Monday, July 11, 2011

Abrams Falls, after "The Tornado"

We hiked out to Abrams Falls in Great Smoky Mtns on July 4th. Hadn't been out there since what we refer to as "the night of the tornadoes" on April 27, when over 50 tornadoes touched down in east Tennessee, including a confirmed EF4 tornado that ripped through the western half of the National Park, impacting (and closing) about 30 miles of trails west of Cades Cove.

Abrams Falls Trail was one of those closed trails (signage photo from our May 3 visit to the trailhead) and it was the first to be re-opened, as it is a massively popular summertime hike for tourists and locals.

If you hadn't hiked to the falls before the storm, the change might not look too impressive, but we could really tell the difference in a few places. Definitely a lot of trees were downed, but the workers did a great job shifting debris and filling in the trail beds.

Where some of the largest uprooted trees created hot tub-sized holes in the trail, log retaining walls were built for stabilization and prevention of erosion.

Looking to the opposite ridge from our trail, out across the river gorge, you can see a path of damage through the forest.

Despite the areas of damage, Abrams Falls Trail is still a fine hike with some pretty scenery.

The Falls were, as always, a beautiful sight.
We arrived at 8:30 am after the 2.5 mile-hike and were the second ones there. On the way back, between the Falls and the trailhead, we passed exactly 100 people.

Now, let me say this:

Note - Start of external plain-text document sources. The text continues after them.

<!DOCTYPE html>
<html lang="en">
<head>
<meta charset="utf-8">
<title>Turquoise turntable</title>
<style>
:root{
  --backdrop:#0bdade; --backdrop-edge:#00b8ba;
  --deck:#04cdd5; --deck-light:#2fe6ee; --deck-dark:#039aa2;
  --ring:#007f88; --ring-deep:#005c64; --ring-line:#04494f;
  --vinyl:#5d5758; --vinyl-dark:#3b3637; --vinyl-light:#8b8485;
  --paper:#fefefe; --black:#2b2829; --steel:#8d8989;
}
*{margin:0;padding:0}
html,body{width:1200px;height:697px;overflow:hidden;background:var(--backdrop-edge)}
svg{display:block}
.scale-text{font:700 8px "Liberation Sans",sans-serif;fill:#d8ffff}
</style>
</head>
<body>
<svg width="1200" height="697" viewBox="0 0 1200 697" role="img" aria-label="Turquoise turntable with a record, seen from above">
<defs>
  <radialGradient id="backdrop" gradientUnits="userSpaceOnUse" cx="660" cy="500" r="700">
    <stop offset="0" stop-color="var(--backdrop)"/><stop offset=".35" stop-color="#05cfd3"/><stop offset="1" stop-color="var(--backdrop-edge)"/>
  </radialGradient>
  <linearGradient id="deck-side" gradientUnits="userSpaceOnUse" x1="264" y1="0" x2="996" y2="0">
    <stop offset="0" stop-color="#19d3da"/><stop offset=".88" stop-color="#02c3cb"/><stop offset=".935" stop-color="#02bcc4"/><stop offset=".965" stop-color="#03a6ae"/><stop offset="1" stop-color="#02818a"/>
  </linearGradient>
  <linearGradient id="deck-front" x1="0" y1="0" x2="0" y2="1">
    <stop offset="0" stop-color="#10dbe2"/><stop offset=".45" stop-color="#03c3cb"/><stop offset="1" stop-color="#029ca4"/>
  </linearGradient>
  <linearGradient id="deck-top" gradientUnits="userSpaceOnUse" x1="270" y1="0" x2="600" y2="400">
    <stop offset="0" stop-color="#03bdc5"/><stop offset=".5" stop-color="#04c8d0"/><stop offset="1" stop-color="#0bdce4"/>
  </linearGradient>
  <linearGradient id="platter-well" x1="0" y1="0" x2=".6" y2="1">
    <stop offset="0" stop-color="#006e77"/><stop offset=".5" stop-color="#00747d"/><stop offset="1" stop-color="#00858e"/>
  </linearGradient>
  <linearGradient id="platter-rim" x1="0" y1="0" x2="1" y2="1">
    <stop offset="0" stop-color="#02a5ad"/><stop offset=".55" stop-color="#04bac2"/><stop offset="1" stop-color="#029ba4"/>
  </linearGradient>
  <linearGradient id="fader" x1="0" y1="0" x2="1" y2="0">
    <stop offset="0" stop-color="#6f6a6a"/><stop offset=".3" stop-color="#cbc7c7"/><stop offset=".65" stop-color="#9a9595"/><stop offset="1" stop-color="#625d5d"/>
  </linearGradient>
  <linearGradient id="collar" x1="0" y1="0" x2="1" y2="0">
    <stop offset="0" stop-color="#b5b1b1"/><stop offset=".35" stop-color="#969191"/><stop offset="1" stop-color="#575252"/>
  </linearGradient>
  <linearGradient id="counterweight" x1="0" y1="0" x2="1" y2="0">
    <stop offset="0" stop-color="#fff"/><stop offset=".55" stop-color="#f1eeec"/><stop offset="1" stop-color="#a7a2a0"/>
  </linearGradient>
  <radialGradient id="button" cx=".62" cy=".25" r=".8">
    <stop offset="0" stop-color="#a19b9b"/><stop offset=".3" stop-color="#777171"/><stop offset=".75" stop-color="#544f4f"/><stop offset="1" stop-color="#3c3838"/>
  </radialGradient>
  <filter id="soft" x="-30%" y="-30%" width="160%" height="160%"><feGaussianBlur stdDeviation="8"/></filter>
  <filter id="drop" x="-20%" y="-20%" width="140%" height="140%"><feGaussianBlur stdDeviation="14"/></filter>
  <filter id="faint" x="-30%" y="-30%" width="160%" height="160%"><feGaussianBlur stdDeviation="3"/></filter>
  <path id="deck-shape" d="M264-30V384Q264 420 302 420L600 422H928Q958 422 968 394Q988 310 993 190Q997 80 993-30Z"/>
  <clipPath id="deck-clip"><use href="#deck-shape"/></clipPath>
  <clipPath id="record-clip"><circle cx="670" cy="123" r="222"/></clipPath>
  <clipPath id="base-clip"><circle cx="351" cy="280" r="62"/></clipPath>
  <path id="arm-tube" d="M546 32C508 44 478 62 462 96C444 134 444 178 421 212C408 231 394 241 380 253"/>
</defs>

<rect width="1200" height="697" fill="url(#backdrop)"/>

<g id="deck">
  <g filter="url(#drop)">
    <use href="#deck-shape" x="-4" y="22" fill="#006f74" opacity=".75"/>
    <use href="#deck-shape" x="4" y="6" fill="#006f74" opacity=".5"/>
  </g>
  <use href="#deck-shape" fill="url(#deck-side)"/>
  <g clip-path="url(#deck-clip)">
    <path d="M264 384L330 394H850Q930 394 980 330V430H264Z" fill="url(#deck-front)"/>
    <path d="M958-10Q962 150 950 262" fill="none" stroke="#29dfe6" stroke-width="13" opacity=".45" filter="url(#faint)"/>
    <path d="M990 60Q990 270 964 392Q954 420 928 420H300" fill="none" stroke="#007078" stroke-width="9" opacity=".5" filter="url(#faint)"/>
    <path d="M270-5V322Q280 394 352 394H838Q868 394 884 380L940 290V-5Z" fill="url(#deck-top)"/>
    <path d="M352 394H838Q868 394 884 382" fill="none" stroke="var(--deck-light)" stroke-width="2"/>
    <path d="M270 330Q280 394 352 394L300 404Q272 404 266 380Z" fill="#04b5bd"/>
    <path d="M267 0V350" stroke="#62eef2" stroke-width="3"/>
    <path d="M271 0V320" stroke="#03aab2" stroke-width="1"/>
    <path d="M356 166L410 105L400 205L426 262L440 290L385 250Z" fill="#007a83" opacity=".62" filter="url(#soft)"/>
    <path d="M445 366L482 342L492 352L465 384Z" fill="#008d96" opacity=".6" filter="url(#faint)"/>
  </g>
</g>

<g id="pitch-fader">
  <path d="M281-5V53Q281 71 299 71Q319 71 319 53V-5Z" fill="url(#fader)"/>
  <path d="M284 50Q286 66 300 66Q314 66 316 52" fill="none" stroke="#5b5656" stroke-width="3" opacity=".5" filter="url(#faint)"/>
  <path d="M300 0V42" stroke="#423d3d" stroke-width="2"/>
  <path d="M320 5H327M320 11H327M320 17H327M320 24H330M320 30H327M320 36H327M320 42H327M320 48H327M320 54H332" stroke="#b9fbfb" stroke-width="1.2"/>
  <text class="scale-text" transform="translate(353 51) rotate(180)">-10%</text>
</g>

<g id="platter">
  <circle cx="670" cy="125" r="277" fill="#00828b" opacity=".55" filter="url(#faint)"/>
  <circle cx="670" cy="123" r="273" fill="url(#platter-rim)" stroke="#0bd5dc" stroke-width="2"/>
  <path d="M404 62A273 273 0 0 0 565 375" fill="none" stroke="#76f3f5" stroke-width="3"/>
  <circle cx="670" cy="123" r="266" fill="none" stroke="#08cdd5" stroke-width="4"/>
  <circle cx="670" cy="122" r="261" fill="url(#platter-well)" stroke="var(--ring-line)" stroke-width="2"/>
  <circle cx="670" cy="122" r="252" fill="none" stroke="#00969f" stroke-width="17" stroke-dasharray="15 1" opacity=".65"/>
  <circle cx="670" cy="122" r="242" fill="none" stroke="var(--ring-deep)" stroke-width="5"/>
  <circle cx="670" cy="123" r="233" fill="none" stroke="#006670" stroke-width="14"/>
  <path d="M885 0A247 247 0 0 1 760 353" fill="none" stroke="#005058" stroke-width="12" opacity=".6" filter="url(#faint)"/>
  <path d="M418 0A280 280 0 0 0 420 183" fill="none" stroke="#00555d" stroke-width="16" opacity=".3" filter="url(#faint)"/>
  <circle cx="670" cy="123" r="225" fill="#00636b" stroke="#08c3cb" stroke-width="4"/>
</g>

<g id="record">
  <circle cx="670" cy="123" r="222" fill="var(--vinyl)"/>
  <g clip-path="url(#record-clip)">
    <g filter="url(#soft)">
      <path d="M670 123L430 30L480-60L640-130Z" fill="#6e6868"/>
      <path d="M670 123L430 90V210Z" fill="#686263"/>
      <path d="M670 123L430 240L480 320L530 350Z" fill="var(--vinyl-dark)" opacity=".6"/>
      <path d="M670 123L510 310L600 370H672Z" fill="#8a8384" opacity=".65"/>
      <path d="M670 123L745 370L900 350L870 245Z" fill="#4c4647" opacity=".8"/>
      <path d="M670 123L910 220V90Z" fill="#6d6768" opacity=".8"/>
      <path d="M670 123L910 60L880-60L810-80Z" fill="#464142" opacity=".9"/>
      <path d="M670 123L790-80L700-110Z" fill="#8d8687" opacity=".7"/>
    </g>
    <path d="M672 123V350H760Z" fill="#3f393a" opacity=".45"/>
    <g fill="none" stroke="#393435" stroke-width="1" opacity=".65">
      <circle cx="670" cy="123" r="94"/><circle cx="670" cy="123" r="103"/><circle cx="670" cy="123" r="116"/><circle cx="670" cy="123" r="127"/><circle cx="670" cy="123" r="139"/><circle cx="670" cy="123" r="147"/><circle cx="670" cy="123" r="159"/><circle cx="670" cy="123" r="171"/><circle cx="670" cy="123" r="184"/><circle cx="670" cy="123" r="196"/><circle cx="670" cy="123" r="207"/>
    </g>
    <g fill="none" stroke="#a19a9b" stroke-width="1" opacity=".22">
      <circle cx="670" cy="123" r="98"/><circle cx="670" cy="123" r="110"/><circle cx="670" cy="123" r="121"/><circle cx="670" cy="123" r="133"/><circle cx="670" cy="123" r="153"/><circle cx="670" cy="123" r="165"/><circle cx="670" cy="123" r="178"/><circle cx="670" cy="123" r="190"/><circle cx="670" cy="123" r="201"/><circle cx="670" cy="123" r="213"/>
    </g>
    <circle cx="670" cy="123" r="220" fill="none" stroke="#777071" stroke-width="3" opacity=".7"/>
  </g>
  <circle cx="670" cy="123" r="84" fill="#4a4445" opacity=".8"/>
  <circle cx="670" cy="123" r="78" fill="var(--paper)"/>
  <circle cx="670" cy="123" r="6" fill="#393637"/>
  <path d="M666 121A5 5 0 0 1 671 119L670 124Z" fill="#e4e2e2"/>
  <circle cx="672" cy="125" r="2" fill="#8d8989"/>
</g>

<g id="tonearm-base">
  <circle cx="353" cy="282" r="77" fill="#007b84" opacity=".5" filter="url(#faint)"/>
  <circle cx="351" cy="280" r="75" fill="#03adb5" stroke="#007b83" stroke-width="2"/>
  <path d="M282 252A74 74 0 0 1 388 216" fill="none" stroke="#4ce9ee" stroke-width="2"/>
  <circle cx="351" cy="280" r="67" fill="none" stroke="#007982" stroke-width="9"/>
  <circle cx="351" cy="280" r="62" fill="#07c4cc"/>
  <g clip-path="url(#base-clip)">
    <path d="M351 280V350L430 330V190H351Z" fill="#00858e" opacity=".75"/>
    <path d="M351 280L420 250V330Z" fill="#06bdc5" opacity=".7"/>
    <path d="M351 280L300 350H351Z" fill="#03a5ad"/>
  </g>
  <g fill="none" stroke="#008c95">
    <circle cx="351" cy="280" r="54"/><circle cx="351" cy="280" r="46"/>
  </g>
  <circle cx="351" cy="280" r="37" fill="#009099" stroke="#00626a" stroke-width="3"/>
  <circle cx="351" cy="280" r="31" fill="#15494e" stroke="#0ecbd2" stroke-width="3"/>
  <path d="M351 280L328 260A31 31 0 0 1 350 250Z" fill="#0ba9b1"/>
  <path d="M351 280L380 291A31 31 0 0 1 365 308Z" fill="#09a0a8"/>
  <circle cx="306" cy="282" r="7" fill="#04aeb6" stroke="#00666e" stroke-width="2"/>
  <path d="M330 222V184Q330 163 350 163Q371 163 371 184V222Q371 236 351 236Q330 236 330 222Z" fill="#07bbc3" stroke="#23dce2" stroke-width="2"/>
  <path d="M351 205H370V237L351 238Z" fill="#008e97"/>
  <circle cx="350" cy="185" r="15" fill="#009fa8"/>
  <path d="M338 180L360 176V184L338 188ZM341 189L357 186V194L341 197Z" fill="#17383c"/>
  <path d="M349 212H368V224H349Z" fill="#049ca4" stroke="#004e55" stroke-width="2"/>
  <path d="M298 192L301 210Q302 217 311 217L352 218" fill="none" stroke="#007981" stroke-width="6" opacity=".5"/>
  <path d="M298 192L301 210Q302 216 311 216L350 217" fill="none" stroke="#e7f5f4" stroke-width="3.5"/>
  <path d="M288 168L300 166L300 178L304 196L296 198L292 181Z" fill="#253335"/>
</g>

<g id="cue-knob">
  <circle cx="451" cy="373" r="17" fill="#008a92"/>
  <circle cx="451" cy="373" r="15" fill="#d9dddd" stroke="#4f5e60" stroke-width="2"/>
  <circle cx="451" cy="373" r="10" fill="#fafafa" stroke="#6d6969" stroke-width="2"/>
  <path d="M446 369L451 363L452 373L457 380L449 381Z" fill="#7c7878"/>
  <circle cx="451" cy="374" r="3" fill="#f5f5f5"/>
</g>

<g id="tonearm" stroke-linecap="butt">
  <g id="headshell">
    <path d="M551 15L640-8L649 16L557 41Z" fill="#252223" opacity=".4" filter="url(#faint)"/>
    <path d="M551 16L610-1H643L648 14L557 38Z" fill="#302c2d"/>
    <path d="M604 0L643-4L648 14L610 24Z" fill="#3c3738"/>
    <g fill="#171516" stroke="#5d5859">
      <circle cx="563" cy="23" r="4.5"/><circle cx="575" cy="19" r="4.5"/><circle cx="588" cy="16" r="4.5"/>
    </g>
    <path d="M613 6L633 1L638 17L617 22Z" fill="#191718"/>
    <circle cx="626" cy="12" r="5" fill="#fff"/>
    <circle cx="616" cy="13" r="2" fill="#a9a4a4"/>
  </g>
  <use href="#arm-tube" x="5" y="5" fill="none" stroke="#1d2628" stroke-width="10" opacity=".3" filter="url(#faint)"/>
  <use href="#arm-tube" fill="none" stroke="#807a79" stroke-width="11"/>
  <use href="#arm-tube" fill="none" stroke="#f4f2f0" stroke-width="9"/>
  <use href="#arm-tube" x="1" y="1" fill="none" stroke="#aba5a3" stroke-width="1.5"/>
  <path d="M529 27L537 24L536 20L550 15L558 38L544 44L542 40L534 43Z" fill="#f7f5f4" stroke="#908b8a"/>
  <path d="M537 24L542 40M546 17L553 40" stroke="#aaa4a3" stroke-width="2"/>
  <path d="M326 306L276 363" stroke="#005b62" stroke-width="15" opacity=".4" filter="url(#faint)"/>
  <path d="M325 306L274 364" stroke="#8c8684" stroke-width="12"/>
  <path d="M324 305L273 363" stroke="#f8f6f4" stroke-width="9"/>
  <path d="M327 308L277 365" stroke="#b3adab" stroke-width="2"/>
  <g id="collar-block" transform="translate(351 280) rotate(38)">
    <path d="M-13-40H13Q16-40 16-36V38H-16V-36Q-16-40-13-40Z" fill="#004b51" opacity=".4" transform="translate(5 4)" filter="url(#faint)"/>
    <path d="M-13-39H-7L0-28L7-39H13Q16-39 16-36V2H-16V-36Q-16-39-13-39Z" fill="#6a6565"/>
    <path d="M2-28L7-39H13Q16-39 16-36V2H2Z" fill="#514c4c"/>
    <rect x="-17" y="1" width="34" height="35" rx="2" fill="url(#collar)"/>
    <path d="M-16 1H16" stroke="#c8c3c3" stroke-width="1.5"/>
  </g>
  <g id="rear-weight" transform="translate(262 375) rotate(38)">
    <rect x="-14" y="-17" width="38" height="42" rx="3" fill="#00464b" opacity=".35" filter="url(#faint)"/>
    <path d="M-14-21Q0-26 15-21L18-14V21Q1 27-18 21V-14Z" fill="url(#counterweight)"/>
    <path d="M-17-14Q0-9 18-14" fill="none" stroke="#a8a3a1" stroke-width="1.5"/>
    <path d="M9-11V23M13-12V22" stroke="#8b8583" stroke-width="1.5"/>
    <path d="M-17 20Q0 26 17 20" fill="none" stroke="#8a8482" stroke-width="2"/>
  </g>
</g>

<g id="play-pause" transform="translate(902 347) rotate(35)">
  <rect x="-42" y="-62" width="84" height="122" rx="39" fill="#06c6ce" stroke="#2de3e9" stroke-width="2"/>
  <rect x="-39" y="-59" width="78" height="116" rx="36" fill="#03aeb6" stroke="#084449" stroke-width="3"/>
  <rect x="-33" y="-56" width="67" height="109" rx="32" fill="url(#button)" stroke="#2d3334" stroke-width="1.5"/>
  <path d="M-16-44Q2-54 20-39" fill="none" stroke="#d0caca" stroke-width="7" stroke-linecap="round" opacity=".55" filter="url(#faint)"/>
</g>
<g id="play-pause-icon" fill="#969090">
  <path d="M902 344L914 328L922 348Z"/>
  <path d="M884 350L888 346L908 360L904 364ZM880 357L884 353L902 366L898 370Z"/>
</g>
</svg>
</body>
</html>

For the Love of All That is Holy, people..... Trash in, Trash OUT. Leave No Trace.
The amount (and kind) of garbage we found there was a disgrace. Litter seems to be getting worse in general around the park, but I was especially disgusted at the state of affairs on this holiday weekend. Just be glad I didn't pan down in that Falls photo.

Tuesday, July 5, 2011

Misty morning

On July 4th, we were up before dawn to head out for sunrise in Cades Cove in the Great Smoky Mtns. We haven't been in the Cove that early before, I'm not a morning person. It was well worth the effort. Not only did we see some wonderful misty sights, we also beat the heat and most of the crowds.

I imagine it was packed later in the day; we were out by 11:00 am (as always in the back half of the loop, we were stuck behind the ubiquitous Cove traffic-jammer, who drives 5mph and never pulls over).

The breaking of day was magical.

It was cool and quiet, we saw plenty of crows and a handful of deer, some playfully frolicking in the fields.

The road to Abrams Falls.

My next post will cover our hike to the falls and tornado damage.

Friday, July 1, 2011

Freaky Friday 7.1.11

Today's Freaky Friday comes from yesterday's hike in the Smokies, on trails out of Elkmont. Nice weather, lots of people out and about along the Little River. We went out to the Goshen Gate Bridge and I waded in the river; we saw a mink running along the opposite bank. Met a large group of young backpackers headed for bc #23 then up to the AT today.

On the way back, we diverted onto Huskey Gap Trail over to bc#21 (the new one) to see if anybody was there (spotted at least 1 tent). Along the HGT we passed what I guess is a timber rattlesnake chillin at the edge of the trail.

It was motionless, it never rattled or showed aggression. It was determined to be best to encourage it away from the trail with a long branch.

It was a big fat beauty, and I didn't know they came so dark - that's the only reason I noticed it.... the blackness stood out in the brown terrain. Steve Irwin over there with the stick was in heaven and lamenting the fact that he couldn't bring this snake home. *eyetwitch*

Also here's a freaky fungus. I'm going to be classy and say it looks like a heart.